**Exercise:**
All lines of the entries with "scale" in them must be listed.

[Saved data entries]
»»

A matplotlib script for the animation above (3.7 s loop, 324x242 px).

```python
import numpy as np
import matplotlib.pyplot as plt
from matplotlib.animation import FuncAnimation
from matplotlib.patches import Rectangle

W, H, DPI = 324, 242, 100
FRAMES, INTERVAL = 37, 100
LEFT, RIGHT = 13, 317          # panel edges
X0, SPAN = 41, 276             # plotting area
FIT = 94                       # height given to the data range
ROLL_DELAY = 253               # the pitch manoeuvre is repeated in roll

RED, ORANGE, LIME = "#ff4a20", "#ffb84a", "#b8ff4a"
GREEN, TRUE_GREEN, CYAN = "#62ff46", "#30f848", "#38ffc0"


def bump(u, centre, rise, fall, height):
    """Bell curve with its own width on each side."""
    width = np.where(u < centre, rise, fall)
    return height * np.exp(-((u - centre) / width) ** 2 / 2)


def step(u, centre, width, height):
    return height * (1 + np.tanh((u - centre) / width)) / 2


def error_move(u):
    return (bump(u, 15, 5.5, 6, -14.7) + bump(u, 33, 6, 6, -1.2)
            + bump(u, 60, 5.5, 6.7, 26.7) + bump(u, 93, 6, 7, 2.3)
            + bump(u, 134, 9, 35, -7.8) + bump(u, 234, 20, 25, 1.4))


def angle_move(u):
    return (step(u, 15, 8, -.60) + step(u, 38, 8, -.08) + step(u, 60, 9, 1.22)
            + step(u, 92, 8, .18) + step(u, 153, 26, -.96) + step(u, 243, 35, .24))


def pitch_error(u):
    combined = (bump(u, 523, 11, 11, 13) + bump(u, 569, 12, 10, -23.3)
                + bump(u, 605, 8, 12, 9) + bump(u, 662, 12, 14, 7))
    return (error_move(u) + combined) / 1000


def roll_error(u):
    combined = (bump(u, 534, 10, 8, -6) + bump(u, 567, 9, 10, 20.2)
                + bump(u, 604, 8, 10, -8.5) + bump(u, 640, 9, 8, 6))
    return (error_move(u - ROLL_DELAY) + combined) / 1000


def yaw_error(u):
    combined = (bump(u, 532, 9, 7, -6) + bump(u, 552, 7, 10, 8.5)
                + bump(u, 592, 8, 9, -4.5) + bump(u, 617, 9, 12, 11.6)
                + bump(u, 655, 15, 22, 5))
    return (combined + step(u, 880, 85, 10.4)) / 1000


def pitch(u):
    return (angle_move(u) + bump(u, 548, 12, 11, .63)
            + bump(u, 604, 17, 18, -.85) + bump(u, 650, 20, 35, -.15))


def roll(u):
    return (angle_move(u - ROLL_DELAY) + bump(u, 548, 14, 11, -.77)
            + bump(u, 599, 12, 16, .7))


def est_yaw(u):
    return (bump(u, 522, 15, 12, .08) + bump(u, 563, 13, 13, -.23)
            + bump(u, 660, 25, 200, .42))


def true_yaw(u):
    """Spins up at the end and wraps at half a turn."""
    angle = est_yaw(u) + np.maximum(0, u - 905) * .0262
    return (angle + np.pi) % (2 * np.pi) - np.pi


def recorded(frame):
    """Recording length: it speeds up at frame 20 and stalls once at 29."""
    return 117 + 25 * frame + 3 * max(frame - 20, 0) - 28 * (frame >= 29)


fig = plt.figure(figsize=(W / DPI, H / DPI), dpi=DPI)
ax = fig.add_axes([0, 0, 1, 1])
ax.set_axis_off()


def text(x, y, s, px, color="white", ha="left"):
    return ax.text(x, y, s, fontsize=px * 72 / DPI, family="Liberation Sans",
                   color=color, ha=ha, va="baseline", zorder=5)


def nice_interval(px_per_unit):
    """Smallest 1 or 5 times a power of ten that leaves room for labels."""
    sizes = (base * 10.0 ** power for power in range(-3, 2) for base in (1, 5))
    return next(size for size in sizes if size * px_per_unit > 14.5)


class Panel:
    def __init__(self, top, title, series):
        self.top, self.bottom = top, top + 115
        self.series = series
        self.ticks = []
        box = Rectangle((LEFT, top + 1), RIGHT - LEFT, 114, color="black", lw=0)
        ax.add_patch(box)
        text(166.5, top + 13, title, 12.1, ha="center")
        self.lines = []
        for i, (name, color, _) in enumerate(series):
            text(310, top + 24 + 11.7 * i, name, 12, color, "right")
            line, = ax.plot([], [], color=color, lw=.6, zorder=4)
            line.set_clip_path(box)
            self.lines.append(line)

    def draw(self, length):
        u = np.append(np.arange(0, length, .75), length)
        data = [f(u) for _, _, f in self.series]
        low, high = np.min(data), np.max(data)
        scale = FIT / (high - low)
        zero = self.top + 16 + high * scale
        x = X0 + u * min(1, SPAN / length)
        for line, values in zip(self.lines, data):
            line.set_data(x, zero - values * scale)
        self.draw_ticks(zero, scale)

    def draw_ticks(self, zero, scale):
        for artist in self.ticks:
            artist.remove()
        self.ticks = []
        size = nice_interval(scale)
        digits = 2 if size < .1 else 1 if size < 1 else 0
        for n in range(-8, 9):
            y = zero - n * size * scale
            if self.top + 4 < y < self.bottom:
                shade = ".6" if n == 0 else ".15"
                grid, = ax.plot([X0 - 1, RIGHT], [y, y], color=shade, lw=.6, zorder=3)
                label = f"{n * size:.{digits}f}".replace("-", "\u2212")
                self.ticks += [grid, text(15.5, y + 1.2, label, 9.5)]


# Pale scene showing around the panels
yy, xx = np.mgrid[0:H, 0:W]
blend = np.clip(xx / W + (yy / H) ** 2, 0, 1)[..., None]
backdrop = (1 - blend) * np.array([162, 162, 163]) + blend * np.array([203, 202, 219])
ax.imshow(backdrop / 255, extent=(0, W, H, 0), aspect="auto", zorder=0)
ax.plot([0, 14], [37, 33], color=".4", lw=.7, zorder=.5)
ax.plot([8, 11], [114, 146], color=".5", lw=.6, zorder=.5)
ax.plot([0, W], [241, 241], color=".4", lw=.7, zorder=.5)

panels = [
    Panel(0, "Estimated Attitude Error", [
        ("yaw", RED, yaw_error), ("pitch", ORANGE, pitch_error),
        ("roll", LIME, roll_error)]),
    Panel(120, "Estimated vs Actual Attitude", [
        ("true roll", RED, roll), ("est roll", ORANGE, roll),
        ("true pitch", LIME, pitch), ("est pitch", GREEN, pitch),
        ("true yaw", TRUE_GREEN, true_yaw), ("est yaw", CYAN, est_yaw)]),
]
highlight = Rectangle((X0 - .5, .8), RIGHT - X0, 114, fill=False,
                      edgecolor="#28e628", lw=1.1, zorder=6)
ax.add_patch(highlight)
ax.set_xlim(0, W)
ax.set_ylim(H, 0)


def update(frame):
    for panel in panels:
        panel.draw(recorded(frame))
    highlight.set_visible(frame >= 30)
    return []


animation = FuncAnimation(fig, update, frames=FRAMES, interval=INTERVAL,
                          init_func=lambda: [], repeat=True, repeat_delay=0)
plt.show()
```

««

**Task response:**
        scale = FIT / (high - low)
        zero = self.top + 16 + high * scale
            line.set_data(x, zero - values * scale)
        self.draw_ticks(zero, scale)
    def draw_ticks(self, zero, scale):
        size = nice_interval(scale)
            y = zero - n * size * scale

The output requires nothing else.